* [Problem details] The lines from the beginning of the records below through the one holding "absolute; left: var(--x);" are to be copied exactly; leave the pictures out.

[Source data]
/---
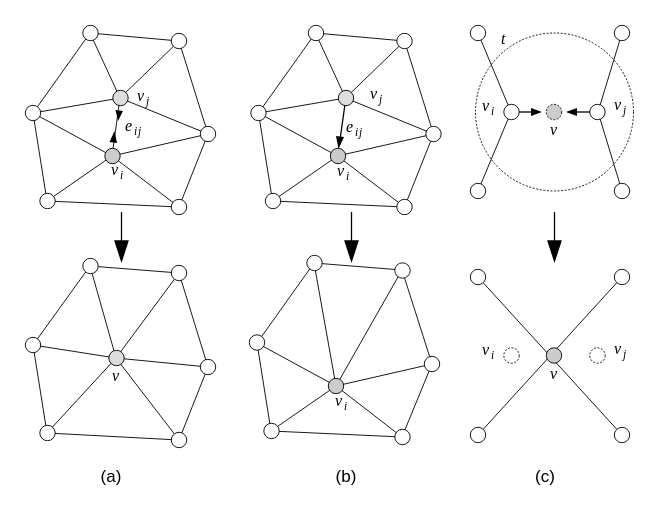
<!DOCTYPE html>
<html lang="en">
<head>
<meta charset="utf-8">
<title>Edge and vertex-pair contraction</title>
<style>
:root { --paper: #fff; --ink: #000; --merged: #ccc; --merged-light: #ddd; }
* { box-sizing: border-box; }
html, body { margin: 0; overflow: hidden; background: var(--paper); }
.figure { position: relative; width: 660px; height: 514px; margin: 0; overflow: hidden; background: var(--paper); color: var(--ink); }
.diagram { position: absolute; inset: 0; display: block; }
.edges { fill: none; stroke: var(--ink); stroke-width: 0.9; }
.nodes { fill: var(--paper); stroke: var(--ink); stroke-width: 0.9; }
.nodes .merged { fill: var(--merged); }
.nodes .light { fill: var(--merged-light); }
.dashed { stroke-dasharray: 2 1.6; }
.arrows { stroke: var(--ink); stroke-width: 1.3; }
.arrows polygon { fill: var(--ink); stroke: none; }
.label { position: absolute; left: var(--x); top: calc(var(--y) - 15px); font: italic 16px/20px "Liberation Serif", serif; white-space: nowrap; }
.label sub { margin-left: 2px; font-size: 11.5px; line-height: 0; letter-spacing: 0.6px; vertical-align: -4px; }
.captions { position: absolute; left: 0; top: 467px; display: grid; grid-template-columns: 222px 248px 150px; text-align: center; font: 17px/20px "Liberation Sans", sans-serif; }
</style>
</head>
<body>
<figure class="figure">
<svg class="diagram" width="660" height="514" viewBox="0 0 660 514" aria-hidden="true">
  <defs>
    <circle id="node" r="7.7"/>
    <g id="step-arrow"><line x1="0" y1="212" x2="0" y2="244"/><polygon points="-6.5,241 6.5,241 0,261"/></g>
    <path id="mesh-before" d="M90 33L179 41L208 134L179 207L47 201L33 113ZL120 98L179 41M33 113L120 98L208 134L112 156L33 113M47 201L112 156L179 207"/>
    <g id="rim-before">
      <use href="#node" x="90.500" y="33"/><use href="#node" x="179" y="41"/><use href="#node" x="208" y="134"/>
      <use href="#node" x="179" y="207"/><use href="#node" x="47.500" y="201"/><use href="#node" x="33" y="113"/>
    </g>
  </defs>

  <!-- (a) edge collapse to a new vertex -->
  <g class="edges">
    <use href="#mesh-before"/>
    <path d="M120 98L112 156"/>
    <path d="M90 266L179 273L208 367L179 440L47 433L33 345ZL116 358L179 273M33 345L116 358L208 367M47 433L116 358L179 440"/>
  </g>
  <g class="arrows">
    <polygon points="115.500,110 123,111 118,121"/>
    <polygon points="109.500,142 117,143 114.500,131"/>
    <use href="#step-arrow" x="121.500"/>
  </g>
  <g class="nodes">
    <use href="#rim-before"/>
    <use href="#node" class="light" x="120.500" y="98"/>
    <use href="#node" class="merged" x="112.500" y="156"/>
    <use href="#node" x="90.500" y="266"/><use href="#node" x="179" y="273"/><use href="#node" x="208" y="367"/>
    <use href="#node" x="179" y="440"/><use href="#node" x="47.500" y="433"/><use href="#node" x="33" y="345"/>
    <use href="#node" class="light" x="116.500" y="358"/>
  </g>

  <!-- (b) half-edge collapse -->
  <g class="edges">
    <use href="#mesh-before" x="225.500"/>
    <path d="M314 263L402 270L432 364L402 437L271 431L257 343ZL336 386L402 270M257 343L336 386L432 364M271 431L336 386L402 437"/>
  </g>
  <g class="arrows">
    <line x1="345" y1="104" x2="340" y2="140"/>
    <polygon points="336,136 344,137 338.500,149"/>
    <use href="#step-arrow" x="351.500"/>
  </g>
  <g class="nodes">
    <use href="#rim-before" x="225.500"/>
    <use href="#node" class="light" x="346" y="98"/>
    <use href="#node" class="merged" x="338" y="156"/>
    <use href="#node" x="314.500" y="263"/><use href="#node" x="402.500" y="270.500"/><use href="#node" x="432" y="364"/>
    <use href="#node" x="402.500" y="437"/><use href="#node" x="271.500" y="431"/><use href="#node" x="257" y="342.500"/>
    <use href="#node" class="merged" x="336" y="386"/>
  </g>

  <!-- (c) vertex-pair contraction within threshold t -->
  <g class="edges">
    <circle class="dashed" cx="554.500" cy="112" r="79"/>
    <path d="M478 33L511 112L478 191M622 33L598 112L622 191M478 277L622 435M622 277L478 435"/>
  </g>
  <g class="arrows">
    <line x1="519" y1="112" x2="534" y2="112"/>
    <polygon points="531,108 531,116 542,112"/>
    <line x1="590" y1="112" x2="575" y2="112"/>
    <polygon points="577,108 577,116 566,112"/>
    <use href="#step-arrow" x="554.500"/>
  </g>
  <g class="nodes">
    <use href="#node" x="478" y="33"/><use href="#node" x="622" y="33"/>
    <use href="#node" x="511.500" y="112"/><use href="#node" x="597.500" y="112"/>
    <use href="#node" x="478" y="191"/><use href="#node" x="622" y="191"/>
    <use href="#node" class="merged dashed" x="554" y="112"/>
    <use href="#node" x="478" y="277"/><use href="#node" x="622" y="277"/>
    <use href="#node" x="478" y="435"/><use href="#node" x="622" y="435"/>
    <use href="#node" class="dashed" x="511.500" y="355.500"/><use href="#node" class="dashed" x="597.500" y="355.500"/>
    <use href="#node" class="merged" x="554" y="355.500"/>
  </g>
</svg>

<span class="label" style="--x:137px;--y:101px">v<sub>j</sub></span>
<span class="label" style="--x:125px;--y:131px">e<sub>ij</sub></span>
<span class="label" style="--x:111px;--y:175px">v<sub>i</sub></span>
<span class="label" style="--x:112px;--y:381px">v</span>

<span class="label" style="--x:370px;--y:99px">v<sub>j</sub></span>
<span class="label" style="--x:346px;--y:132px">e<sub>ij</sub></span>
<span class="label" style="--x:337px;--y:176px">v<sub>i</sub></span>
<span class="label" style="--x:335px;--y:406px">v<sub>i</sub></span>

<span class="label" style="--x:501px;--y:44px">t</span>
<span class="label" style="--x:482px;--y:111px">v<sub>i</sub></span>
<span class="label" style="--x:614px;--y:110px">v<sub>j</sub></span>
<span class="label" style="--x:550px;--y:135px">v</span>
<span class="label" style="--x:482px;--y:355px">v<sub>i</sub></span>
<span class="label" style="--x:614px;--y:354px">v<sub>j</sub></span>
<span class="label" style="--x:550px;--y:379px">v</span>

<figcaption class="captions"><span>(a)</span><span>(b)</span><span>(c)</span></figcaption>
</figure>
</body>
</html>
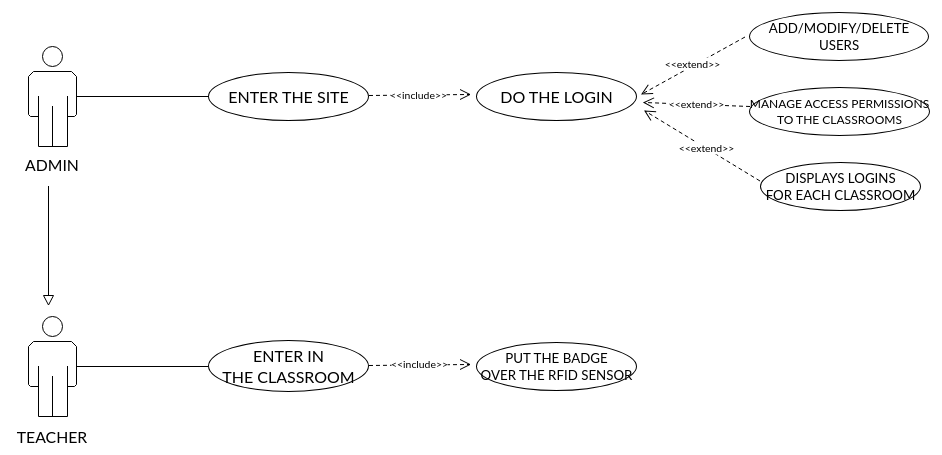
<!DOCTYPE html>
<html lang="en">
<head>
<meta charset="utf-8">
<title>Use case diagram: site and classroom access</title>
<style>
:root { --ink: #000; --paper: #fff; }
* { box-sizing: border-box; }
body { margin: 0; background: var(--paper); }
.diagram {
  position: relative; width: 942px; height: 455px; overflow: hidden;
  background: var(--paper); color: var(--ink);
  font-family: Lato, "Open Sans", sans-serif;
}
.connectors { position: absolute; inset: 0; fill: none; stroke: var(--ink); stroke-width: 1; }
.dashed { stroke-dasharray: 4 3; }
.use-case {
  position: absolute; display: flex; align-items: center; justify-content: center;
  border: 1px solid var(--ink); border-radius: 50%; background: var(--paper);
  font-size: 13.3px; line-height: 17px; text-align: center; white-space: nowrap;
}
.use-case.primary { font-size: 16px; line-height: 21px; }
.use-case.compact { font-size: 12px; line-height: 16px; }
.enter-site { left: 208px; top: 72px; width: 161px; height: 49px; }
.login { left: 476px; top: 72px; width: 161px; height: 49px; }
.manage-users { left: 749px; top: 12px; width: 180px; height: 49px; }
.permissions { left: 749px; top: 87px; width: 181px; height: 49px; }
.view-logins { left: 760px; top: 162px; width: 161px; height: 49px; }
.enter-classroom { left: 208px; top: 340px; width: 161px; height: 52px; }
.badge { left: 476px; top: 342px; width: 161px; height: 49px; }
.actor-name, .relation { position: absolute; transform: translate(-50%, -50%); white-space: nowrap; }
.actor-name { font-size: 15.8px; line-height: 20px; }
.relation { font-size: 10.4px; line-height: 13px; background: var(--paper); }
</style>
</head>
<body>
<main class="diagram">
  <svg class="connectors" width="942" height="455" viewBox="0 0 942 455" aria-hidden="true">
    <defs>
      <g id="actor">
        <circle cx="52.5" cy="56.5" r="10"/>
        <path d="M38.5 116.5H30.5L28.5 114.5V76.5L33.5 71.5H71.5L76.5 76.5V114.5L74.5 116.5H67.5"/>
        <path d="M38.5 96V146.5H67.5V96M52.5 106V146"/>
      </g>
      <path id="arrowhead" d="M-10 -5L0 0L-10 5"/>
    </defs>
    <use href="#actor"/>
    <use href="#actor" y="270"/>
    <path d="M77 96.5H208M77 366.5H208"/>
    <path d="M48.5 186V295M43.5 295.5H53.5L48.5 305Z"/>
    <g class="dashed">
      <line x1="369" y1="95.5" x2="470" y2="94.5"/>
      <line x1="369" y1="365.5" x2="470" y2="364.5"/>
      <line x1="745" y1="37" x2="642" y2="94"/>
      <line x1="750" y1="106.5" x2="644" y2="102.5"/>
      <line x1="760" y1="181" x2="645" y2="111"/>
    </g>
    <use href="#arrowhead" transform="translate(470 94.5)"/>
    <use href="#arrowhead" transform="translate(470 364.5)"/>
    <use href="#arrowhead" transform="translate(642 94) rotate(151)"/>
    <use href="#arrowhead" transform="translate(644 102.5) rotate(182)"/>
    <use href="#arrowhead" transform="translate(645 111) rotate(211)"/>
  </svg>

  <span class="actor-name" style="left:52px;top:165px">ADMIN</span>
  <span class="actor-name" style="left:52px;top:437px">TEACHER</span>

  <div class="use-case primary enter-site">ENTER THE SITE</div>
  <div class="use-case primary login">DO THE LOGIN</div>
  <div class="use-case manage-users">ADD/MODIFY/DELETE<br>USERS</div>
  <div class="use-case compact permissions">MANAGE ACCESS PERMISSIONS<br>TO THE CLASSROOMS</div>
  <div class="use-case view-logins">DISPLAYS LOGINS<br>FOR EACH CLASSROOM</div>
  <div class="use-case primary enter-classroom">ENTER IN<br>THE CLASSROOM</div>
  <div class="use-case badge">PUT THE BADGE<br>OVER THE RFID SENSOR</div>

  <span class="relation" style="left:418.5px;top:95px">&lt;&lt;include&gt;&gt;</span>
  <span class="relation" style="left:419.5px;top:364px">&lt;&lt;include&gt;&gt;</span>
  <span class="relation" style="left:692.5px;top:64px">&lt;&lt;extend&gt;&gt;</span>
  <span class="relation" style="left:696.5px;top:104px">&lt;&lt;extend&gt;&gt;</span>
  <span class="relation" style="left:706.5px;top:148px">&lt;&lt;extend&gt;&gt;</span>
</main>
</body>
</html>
\---
* [Task response]
<!DOCTYPE html>
<html lang="en">
<head>
<meta charset="utf-8">
<title>Edge and vertex-pair contraction</title>
<style>
:root { --paper: #fff; --ink: #000; --merged: #ccc; --merged-light: #ddd; }
* { box-sizing: border-box; }
html, body { margin: 0; overflow: hidden; background: var(--paper); }
.figure { position: relative; width: 660px; height: 514px; margin: 0; overflow: hidden; background: var(--paper); color: var(--ink); }
.diagram { position: absolute; inset: 0; display: block; }
.edges { fill: none; stroke: var(--ink); stroke-width: 0.9; }
.nodes { fill: var(--paper); stroke: var(--ink); stroke-width: 0.9; }
.nodes .merged { fill: var(--merged); }
.nodes .light { fill: var(--merged-light); }
.dashed { stroke-dasharray: 2 1.6; }
.arrows { stroke: var(--ink); stroke-width: 1.3; }
.arrows polygon { fill: var(--ink); stroke: none; }
.label { position: absolute; left: var(--x); top: calc(var(--y) - 15px); font: italic 16px/20px "Liberation Serif", serif; white-space: nowrap; }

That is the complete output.